The frequency of induction of labour (IOL) in late-term pregnancy has increased significantly, but little is known about how women with uncomplicated pregnancies experience IOL for late-term indication alone.
To explore how women with uncomplicated pregnancies experienced late-term IOL.
Qualitative interviews were conducted with 23 women who all had labour induced on late-term indication only. Participants were recruited from two Danish hospitals who offered an outpatient induction regime. The women were interviewed 4–8 weeks after birth. Data were analysed using thematic analysis.
All women had hoped for a spontaneous birth. Prolonged pregnancy was understood as the body/baby “not being ready”, but generally, the women were not worried at that point. Most women felt adequately informed about the reasons for IOL, but some requested more information and time to consider their options. The majority considered IOL to be both an offer and a recommendation. One-third of the participants were initially hesitant but chose/accepted IOL because of weariness from pregnancy and the impatience to deliver a healthy child. The opportunity of outpatient induction was generally appreciated as it allowed the women to continue everyday activities while waiting for labour to begin. Nineteen women reported having a good birthing experience. Two women felt that negative birthing experiences were partly related to IOL.

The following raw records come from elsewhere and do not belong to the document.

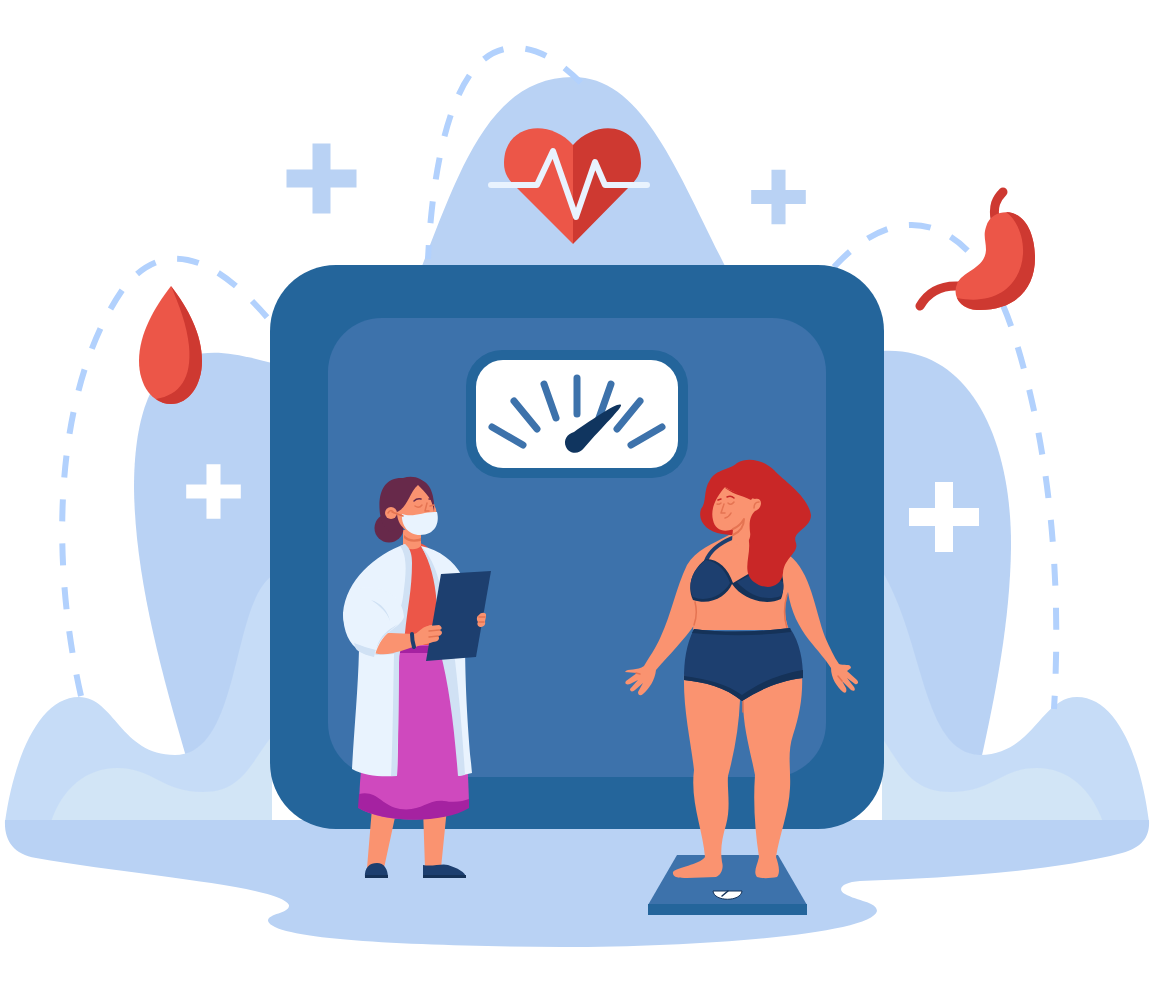
<!DOCTYPE html>
<html lang="en">
<head>
<meta charset="utf-8">
<title>Weight check with a doctor</title>
<style>
:root{--sky:#b9d2f4;--mist:#c6dcf7;--foam:#d2e5f6;--dash:#b2d1fd;--deep:#24659b;--panel:#3d72ab;--navy:#1d3f6f;--ink:#153258;--needle:#10355f;--red:#ec5648;--crimson:#ce3931;--hair:#c92727;--skin:#fa9370;--shade:#e57452;--plum:#67294a;--coat:#e9f3fe;--fold:#d0e1f4;--skirt:#cf49be;--hem:#a522a1;--white:#fff}
html,body{margin:0;width:1156px;height:994px;overflow:hidden;background:var(--white)}
svg{display:block}
.sky{fill:var(--sky)}.mist{fill:var(--mist)}.foam{fill:var(--foam)}.deep{fill:var(--deep)}.panel{fill:var(--panel)}
.navy{fill:var(--navy)}.ink{fill:var(--ink)}.red{fill:var(--red)}.crimson{fill:var(--crimson)}.hair{fill:var(--hair)}
.skin{fill:var(--skin)}.plum{fill:var(--plum)}.coat{fill:var(--coat)}.fold{fill:var(--fold)}.skirt{fill:var(--skirt)}.hem{fill:var(--hem)}.white{fill:var(--white)}
.trail{fill:none;stroke:var(--dash);stroke-width:6;stroke-dasharray:22 22}
.line{fill:none;stroke-linecap:round;stroke-linejoin:round}
.tick{stroke:var(--panel);stroke-width:7}
.pulse{stroke:var(--coat);stroke-width:6}
.vessel{stroke:var(--crimson);stroke-width:9}
.feature{stroke:var(--shade);stroke-width:1.5}
.brow{stroke:var(--hair);stroke-width:1.5}
</style>
</head>
<body>
<svg width="1156" height="994" viewBox="0 0 1156 994" role="img" aria-label="A doctor with a clipboard and a woman standing on scales in front of a giant bathroom scale">
<defs>
<path id="cross" d="M-9-35H9V-9H35V9H9V35H-9V9H-35V-9H-9Z"/>
</defs>

<g id="backdrop">
  <path class="sky" d="M422 266C460 168 491 77 573 77C642 77 676 169 725 266Z"/>
  <path class="sky" d="M272 363C238 354 214 349 190 356C148 369 134 424 134 488C135 575 160 668 187 760H272Z"/>
  <path class="sky" d="M882 351C970 346 1012 440 1011 548C1010 620 996 692 981 760H882Z"/>
  <path class="mist" d="M5 822C14 758 39 697 79 697C114 697 121 755 175 755C241 755 231 604 272 576V822Z"/>
  <path class="mist" d="M1149 822C1141 758 1117 697 1077 697C1041 697 1033 755 980 755C922 753 924 640 882 571V822Z"/>
  <path class="foam" d="M51 822C62 788 87 768 117 768C153 768 162 792 203 792C243 792 251 762 272 736V822Z"/>
  <path class="foam" d="M1103 822C1091 788 1067 768 1037 768C1001 768 993 792 951 792C910 792 901 765 882 738V822Z"/>
  <path class="sky" d="M5 820H1149C1150 836 1143 847 1122 853C1050 872 942 878 860 881C843 882 836 889 845 894C857 901 877 902 877 911C872 934 702 947 562 947C425 946 274 941 268 921C268 913 290 914 289 905C280 886 140 876 36 858C13 854 4 840 5 820Z"/>
</g>

<g id="trails">
  <path class="trail" d="M428 259C432 175 450 48 514 48C539 47 563 64 584 86" stroke-dashoffset="8"/>
  <path class="trail" d="M81 696C50 560 53 390 123 289C175 222 237 280 276 328"/>
  <path class="trail" d="M834 267C910 185 980 232 1012 329C1049 441 1062 575 1054 709"/>
</g>

<g id="crosses">
  <use href="#cross" class="sky" x="321.500" y="178.500"/>
  <use href="#cross" class="sky" transform="translate(778.500 197) scale(.78)"/>
  <use href="#cross" class="white" transform="translate(213.500 491.500) scale(.78)"/>
  <use href="#cross" class="white" x="944" y="517"/>
</g>

<g id="heart">
  <path class="red" d="M573 145C548 117 504 125 504 163C504 174 509 180 515 186L573 244Z"/>
  <path class="crimson" d="M573 145C598 117 641 125 641 163C641 174 636 180 630 186L573 244Z"/>
  <path class="line pulse" d="M491 185H537L553 151L576 217L595 162L605 185H647"/>
</g>

<g id="blood-drop">
  <path class="red" d="M171 286C154 308 139 334 139 361C139 385 152 404 171 404C189 404 202 385 202 361C202 334 188 308 171 286Z"/>
  <path class="crimson" d="M171 286C188 308 202 334 202 361C202 385 189 404 171 404C165 404 160 402 156 399C180 395 192 378 189 346C187 325 179 305 171 286Z"/>
</g>

<g id="stomach">
  <path class="line vessel" d="M995 219C993 206 996 199 1003 192M920 306C928 292 940 285 959 286"/>
  <path class="red" d="M986 227C990 213 1003 211 1012 213C1027 217 1035 237 1035 258C1035 288 1016 311 977 310C960 309 952 296 957 284C962 271 985 269 986 250C986 241 983 236 986 227Z"/>
  <path class="crimson" d="M1006 212C1027 213 1035 236 1035 258C1035 288 1016 311 977 310C966 309 960 304 957 298C998 306 1021 284 1023 254C1024 237 1017 220 1006 212Z"/>
</g>

<g id="giant-scale">
  <rect class="deep" x="270" y="265" width="614" height="564" rx="66"/>
  <rect class="panel" x="328" y="318" width="498" height="459" rx="54"/>
  <rect class="deep" x="466" y="350" width="222" height="128" rx="36"/>
  <rect class="white" x="476" y="360" width="202" height="108" rx="27"/>
  <path class="line tick" d="M492 427L523 445M514 401L537 429M544 384L556 418M577 378V414M611 384L599 418M640 401L617 429M662 427L631 445"/>
  <path d="M621 405C622 408 603 426 584 448C579 455 569 454 566 447C563 440 567 434 574 432C596 417 618 402 621 405Z" fill="var(--needle)"/>
</g>

<g id="doctor">
  <g id="doctor-legs">
    <path class="skin" d="M372 808H397L384 868H367ZM423 808H447L441 868H425Z"/>
    <path class="navy" d="M365 878C364 867 370 863 377 863C384 863 388 869 388 878ZM423 878V865C432 867 442 863 448 865C457 868 466 872 466 878Z"/>
    <path class="ink" d="M365 875H388V878H365ZM423 875H466V878H423Z"/>
  </g>
  <path class="skirt" d="M399 644H449C461 690 468 745 469 806C450 822 385 825 359 808C360 735 375 700 399 644Z"/>
  <path class="hem" d="M359 794C378 790 381 806 400 809C421 812 428 799 444 801C456 803 463 801 469 799V808C443 824 384 823 358 808Z"/>
  <path class="hem" d="M399 646H440V653H398Z"/>
  <path class="red" d="M402 545C412 540 424 542 430 550C442 575 446 620 440 645H399C402 612 402 575 402 545Z"/>
  <path class="skin" d="M403 530H421V546C416 551 407 550 403 545Z"/>
  <path d="M404 535C408 539 413 541 421 538V541C412 543 407 541 404 538Z" fill="var(--shade)"/>
  <path class="coat" d="M421 546C440 550 454 561 462 576C468 610 461 660 472 773L459 776C455 700 450 660 438 630C443 600 436 570 421 546Z"/>
  <path class="fold" d="M421 546C435 560 445 590 443 622L455 660C460 705 463 741 465 775L458 776C454 725 449 685 440 651C436 620 441 580 421 546Z"/>
  <path class="coat" d="M405 544C375 555 346 580 343 613C343 632 350 645 359 650C358 691 354 730 352 769C365 776 380 777 397 776C400 720 396 660 403 610C411 588 413 560 405 544Z"/>
  <path class="fold" d="M405 544C411 549 412 556 412 563C412 590 407 610 405 633L399 656C399 697 398 737 397 776L391 776C393 735 393 695 394 654L377 655L359 650L360 645L376 650C384 630 400 620 403 597C406 574 408 557 400 546Z"/>
  <path class="skin" d="M374 653C376 638 382 632 391 633L414 634C421 632 426 624 433 625L441 627C445 632 442 639 437 641L419 645L401 651C393 653 384 656 374 653Z"/>
  <path class="coat" d="M354 590C378 582 403 594 404 617C399 630 383 628 375 655C360 652 344 637 343 614Z"/>
  <path class="fold" d="M354 643C362 646 368 648 376 650L374 657C366 655 360 653 356 649ZM376 650C380 634 390 629 398 624C389 632 379 637 374 656ZM371 600C381 603 388 611 390 621C387 612 380 606 371 600Z"/>
  <path class="navy" d="M441 574L491 571L476 657L426 661Z"/>
  <path class="skin" d="M415 635C420 630 424 626 429 626L439 625C443 627 442 630 439 630C444 631 442 636 438 636C441 639 437 642 433 642C425 645 419 645 416 647ZM479 615C481 612 487 612 486 616C486 618 485 620 485 622C486 625 483 627 480 627C477 626 477 623 478 622C476 619 477 616 479 615Z"/>
  <path class="line feature" d="M429 631L439 630M429 637L438 636M479 617H485M479 622H484"/>
  <path class="line" d="M412 634Q412 641 414 647" stroke="var(--navy)" stroke-width="4"/>
  <g id="doctor-head">
    <circle class="plum" cx="389" cy="528" r="14.500"/>
    <path class="plum" d="M380 514C377 490 386 477 403 478C421 472 435 487 434 512L390 532C384 528 381 521 380 514Z"/>
    <path class="skin" d="M418 485C409 493 408 507 397 512C397 527 409 535 421 534C434 533 438 520 436 509C433 501 425 492 418 485Z"/>
    <circle class="skin" cx="391" cy="513" r="6"/>
    <path class="plum" d="M419 484C427 490 433 502 434 512C435 495 430 481 419 480Z"/>
    <path class="coat" d="M402 514C414 518 424 511 437 512C440 523 435 535 420 535C408 535 401 525 402 514Z"/>
    <path class="line feature" d="M392 512L403 516M388 513Q391 508 394 513M427 503L425 511L429 511M415 506Q419 509 422 505M430 506L434 505"/>
    <path class="line" d="M414 501Q417 498 421 499M429 499L432 499" stroke="var(--plum)" stroke-width="1.500"/>
  </g>
</g>

<g id="small-scale">
  <path class="panel" d="M677 855H778L807 905H648Z"/>
  <path class="deep" d="M648 904H807V915H648Z"/>
  <path d="M713 891H742C741 902 714 902 713 891Z" fill="var(--white)" stroke="var(--ink)"/>
  <path class="line" d="M722 896L728 891" stroke="var(--ink)" stroke-width="1.500"/>
</g>

<g id="patient">
  <g id="patient-body">
    <path class="skin" d="M684 674C683 710 691 742 694 770C690 802 703 830 705 857C699 865 677 867 673 872C672 878 679 878 687 878L716 877C721 875 724 868 722 862C720 850 722 838 726 825C731 807 727 789 728 776C735 750 739 725 740 700L743 700C743 728 750 749 755 775C753 803 755 831 759 857C757 866 753 872 757 877C763 879 771 878 777 877C781 872 778 863 776 857C779 836 789 812 790 788C791 769 787 753 793 735C800 714 803 695 802 674Z"/>
    <path class="skin" d="M729 535C712 544 696 550 687 565C676 588 671 615 661 636C656 648 648 659 644 666C638 671 627 668 625 672L637 673L626 681C624 684 627 685 630 684L638 680L630 689C630 692 633 692 635 690L643 683L638 692C638 696 641 696 643 694C649 689 655 680 656 670C670 654 684 640 695 624C698 614 694 606 696 596L693 630H789C784 617 784 604 788 592C791 612 799 627 809 640C818 651 826 660 831 668C831 678 837 687 843 692C846 694 847 691 846 688L842 681L851 690C854 692 856 690 854 687L847 678L855 684C858 685 859 682 857 680L847 671L851 668C851 663 843 666 839 664C834 657 830 648 825 637C815 610 811 572 789 555C776 547 760 545 756 530Z"/>
    <path class="line feature" d="M695 602Q698 614 694 625M787 595Q782 612 787 628M743 701V712M636 673L640 674M842 681L838 676"/>
  </g>
  <g id="swimwear">
    <path class="line" d="M732 538Q711 547 706 561" stroke="var(--navy)" stroke-width="4"/>
    <path class="ink" d="M706 559C693 568 686 586 693 600C711 606 727 596 732 584C743 600 766 606 781 599C785 590 784 574 778 563L755 570L733 583C728 569 719 559 706 559Z"/>
    <path class="navy" d="M706 560C692 570 687 584 693 597C708 603 724 594 730 583C726 571 718 562 706 560ZM737 582L758 571L783 582C784 589 783 592 781 596C763 602 748 594 737 582Z"/>
    <path class="navy" d="M694 629C725 633 758 632 790 628C800 643 803 660 803 678C779 681 761 689 742 701C725 687 704 682 684 680C684 661 686 645 694 629Z"/>
    <path class="ink" d="M694 629C725 633 758 632 790 628L791 632C758 636 725 636 692 633ZM684 676C707 679 727 684 742 695C761 682 779 674 803 670V678C779 681 761 689 742 701C725 687 704 682 684 680Z"/>
  </g>
  <g id="patient-head">
    <path class="hair" d="M722 534C707 532 697 521 701 509C707 502 703 490 710 480C716 469 730 470 737 463C749 456 765 461 774 470C784 481 808 496 811 515C811 529 791 531 796 543C799 553 784 558 783 573C781 589 764 590 754 582C740 571 753 553 748 537Z"/>
    <path class="skin" d="M725 487C717 496 710 508 713 520C715 530 724 533 733 529L732 541C741 551 752 543 750 532C749 522 750 516 755 511C763 508 763 497 755 499C748 497 736 494 725 487Z"/>
    <path class="line" d="M733 529Q740 526 744 519Q744 530 733 535" stroke="var(--shade)" stroke-width="2"/>
    <path class="hair" d="M723 486C736 495 747 494 754 496L751 500C741 495 731 494 723 486Z"/>
    <path class="line feature" d="M724 504L721 513L725 513M728 503Q731 506 734 502M717 504Q719 505 721 503M725 518Q729 517 731 513M754 508Q754 502 759 502"/>
    <path class="line brow" d="M727 497Q731 495 734 498M718 500L721 499"/>
  </g>
</g>
</svg>
</body>
</html>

Most women considered the late-term IOL to be a positive experience. Some women requested more information and time to consider alternatives. These women should be provided with supported opportunities to consider the options.